Search the records for "height" and copy each line that holds it.
(Data extract)
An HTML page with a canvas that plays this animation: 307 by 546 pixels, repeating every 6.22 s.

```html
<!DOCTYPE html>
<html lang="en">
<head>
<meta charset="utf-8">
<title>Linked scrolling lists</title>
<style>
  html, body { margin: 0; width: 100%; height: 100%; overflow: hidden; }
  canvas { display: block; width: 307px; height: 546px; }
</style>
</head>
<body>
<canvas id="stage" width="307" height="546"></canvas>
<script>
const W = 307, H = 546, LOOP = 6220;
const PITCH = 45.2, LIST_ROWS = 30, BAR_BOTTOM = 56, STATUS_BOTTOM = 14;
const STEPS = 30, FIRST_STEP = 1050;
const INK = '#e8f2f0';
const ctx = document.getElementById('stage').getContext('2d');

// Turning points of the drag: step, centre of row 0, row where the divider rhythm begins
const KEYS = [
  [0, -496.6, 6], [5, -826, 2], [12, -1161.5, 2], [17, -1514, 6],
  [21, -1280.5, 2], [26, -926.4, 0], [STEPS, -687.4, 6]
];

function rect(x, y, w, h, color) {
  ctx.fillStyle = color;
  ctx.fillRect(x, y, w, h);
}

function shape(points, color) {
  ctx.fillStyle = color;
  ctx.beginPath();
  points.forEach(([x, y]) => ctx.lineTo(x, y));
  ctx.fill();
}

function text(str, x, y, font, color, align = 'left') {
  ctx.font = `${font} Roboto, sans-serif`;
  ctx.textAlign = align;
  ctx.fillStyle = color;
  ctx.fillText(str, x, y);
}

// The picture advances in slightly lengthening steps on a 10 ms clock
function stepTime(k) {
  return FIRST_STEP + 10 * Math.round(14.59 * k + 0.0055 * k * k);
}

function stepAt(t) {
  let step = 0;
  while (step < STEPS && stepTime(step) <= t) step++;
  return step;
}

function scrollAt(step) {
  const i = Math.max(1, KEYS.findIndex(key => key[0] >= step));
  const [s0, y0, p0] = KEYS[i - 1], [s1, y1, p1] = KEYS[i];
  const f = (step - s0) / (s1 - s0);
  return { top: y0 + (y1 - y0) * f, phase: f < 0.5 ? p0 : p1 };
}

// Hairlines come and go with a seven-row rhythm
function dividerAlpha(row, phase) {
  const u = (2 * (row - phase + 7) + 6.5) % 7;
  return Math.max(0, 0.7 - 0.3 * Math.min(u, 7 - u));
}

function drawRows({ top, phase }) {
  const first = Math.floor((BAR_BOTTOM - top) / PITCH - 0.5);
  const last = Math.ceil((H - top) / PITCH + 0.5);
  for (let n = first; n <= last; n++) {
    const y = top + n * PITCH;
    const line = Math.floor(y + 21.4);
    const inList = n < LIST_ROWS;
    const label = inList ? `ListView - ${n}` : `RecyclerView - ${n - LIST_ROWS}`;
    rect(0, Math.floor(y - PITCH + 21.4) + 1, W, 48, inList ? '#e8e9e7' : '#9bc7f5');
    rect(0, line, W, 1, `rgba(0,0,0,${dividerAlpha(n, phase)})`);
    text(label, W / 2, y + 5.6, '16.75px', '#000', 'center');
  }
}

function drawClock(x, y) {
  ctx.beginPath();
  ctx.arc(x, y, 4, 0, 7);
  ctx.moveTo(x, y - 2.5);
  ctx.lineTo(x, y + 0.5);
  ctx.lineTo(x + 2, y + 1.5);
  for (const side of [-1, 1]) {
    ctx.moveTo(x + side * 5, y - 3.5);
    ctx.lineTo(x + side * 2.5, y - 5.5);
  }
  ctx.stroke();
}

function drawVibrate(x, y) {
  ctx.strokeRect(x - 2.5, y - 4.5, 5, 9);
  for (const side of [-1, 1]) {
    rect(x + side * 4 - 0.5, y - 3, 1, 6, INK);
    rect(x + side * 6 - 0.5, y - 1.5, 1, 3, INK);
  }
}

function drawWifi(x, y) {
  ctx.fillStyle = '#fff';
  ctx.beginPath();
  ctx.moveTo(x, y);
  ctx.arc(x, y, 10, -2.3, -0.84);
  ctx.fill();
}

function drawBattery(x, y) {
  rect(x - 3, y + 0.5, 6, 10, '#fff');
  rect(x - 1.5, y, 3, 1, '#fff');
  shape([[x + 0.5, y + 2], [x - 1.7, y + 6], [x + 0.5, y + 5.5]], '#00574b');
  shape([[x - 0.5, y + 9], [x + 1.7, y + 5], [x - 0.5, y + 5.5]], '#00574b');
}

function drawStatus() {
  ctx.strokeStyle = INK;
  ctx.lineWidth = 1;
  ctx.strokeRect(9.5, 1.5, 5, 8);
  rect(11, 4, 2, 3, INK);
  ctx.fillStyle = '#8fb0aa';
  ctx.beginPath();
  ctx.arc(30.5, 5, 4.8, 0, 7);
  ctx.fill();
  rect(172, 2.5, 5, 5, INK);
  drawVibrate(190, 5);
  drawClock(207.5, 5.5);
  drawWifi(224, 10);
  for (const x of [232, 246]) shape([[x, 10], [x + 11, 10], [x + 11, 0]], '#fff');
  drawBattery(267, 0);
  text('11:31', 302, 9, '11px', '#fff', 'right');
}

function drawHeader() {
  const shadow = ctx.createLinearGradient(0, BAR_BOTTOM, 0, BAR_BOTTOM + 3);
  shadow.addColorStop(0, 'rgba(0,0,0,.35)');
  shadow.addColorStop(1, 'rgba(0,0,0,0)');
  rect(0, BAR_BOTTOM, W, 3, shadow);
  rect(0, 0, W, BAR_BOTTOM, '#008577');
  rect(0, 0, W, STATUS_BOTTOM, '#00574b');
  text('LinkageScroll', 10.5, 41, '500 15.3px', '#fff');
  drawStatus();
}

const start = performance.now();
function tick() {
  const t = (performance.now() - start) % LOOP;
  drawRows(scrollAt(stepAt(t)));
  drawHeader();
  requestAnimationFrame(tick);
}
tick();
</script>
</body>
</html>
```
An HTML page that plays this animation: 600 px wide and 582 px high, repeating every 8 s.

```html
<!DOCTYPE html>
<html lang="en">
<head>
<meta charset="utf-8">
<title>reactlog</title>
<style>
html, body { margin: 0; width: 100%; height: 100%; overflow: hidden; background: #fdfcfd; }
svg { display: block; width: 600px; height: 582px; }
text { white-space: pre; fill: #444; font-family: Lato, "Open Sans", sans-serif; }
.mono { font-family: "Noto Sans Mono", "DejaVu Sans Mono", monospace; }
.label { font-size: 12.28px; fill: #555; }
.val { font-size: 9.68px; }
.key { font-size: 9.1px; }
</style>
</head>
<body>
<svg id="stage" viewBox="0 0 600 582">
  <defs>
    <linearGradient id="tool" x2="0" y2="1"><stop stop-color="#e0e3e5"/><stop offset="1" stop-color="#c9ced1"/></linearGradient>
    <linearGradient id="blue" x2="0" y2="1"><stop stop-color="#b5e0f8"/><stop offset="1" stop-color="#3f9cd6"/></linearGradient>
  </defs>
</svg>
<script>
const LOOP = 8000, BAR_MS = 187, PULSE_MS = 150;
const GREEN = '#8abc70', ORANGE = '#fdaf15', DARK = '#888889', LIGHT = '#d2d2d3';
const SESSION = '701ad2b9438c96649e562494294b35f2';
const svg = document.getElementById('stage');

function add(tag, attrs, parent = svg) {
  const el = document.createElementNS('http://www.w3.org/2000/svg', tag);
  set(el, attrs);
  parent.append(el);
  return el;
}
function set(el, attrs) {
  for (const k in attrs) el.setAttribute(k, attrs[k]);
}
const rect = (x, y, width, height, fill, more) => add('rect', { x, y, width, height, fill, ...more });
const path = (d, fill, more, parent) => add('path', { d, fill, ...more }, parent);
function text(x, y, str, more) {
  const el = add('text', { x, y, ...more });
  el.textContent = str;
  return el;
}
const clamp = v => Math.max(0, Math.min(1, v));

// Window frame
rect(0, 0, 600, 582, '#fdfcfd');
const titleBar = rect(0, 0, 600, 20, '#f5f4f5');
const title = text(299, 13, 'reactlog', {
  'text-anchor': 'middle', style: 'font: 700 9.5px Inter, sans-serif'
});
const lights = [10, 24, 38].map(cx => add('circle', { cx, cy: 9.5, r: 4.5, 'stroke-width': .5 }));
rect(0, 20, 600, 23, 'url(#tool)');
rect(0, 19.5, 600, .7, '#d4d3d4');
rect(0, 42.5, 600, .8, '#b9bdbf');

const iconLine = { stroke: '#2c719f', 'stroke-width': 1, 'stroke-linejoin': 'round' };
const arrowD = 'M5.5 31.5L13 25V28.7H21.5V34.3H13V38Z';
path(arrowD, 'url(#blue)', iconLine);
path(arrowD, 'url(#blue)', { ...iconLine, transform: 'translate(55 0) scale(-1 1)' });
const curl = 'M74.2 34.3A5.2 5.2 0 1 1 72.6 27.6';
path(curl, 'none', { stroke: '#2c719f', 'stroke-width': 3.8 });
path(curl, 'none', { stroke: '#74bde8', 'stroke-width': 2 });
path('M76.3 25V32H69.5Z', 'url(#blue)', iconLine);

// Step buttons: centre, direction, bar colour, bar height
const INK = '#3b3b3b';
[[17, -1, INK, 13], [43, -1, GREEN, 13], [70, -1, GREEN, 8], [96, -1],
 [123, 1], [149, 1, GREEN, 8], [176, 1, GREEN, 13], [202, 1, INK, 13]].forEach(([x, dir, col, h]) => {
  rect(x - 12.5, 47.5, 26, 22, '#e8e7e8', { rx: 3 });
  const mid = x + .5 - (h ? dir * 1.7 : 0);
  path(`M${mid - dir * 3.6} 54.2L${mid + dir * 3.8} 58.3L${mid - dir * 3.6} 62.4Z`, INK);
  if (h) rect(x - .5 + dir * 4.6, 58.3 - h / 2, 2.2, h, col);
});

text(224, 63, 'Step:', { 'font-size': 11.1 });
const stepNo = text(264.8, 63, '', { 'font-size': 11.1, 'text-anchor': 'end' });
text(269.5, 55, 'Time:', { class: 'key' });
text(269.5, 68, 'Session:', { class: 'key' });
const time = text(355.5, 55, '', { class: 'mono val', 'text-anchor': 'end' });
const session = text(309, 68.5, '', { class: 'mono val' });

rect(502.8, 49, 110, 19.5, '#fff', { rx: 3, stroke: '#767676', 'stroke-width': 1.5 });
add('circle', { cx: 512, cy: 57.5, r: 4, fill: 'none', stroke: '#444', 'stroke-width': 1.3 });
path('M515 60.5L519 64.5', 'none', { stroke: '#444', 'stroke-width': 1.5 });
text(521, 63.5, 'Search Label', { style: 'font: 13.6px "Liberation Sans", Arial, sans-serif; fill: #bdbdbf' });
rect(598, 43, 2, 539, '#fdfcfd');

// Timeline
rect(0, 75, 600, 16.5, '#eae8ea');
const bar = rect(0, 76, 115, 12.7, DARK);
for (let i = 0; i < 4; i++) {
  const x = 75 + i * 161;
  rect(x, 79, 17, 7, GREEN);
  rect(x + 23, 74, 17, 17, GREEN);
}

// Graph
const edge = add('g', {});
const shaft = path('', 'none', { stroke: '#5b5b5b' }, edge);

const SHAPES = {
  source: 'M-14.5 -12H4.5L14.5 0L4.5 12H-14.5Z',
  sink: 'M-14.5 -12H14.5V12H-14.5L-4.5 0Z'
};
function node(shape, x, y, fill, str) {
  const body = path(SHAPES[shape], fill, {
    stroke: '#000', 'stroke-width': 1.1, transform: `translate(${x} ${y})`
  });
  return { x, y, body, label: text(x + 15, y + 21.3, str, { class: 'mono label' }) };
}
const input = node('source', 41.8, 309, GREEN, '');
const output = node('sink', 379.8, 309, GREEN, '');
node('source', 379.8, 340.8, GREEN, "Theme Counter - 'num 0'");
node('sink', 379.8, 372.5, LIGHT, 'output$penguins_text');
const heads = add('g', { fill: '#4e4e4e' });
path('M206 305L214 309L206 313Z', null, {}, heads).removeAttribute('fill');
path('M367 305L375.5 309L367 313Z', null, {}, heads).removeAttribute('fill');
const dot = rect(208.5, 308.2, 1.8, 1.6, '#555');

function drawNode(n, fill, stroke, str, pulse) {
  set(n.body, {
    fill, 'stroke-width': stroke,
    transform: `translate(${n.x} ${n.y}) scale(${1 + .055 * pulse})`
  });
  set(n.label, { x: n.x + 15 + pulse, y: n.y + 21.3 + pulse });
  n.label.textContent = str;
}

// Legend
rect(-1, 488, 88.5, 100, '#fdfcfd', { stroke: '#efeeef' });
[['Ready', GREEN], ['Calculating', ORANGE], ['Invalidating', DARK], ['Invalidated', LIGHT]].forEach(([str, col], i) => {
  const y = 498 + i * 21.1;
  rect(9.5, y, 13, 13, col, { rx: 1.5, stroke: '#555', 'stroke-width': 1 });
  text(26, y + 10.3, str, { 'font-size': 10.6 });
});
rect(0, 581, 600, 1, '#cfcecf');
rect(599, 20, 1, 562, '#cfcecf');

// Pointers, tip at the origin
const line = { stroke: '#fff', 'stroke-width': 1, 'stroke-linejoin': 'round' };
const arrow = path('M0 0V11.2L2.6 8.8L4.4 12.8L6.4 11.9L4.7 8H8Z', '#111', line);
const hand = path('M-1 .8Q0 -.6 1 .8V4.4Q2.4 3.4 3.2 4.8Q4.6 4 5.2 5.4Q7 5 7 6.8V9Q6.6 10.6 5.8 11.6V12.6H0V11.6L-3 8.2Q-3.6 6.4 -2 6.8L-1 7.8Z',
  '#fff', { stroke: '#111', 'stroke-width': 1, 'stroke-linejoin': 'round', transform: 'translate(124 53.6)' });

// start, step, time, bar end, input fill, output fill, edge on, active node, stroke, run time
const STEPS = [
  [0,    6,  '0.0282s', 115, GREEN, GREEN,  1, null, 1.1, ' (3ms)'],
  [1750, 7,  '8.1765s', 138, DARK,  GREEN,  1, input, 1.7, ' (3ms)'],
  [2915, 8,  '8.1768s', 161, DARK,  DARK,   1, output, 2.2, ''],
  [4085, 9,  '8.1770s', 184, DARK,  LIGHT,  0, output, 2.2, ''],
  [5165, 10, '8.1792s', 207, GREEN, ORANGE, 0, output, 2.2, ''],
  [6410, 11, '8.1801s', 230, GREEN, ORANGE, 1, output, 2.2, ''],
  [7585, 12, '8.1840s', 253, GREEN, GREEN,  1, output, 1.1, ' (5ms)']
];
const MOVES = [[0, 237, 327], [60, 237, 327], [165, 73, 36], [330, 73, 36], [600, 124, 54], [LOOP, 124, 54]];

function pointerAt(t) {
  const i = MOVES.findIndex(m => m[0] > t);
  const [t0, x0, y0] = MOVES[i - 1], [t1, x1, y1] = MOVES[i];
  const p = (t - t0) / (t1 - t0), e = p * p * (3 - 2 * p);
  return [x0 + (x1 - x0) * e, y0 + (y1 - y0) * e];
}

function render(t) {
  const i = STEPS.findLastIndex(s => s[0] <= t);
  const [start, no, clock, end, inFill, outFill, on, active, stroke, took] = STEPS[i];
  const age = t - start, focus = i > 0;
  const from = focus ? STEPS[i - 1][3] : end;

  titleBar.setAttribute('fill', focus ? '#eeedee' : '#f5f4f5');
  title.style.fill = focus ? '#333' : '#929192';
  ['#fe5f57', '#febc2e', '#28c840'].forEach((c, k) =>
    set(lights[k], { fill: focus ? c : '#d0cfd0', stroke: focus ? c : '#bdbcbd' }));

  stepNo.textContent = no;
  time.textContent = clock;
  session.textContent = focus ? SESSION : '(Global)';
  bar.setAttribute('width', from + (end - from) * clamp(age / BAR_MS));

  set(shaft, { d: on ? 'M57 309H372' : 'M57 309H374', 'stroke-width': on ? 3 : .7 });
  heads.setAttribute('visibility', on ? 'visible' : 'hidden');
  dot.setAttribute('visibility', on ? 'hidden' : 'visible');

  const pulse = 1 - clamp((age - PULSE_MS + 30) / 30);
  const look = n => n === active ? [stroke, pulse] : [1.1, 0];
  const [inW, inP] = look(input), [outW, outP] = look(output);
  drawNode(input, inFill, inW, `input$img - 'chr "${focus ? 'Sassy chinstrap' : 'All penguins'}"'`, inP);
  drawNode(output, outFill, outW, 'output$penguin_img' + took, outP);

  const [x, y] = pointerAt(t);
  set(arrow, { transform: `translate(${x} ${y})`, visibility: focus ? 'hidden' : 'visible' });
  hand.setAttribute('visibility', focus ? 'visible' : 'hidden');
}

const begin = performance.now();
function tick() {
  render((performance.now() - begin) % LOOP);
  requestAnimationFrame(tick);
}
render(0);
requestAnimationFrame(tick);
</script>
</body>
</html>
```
(End Data extract)
Completed task:
  html, body { margin: 0; width: 100%; height: 100%; overflow: hidden; }
  canvas { display: block; width: 307px; height: 546px; }
<canvas id="stage" width="307" height="546"></canvas>
html, body { margin: 0; width: 100%; height: 100%; overflow: hidden; background: #fdfcfd; }
svg { display: block; width: 600px; height: 582px; }
const rect = (x, y, width, height, fill, more) => add('rect', { x, y, width, height, fill, ...more });
// Step buttons: centre, direction, bar colour, bar height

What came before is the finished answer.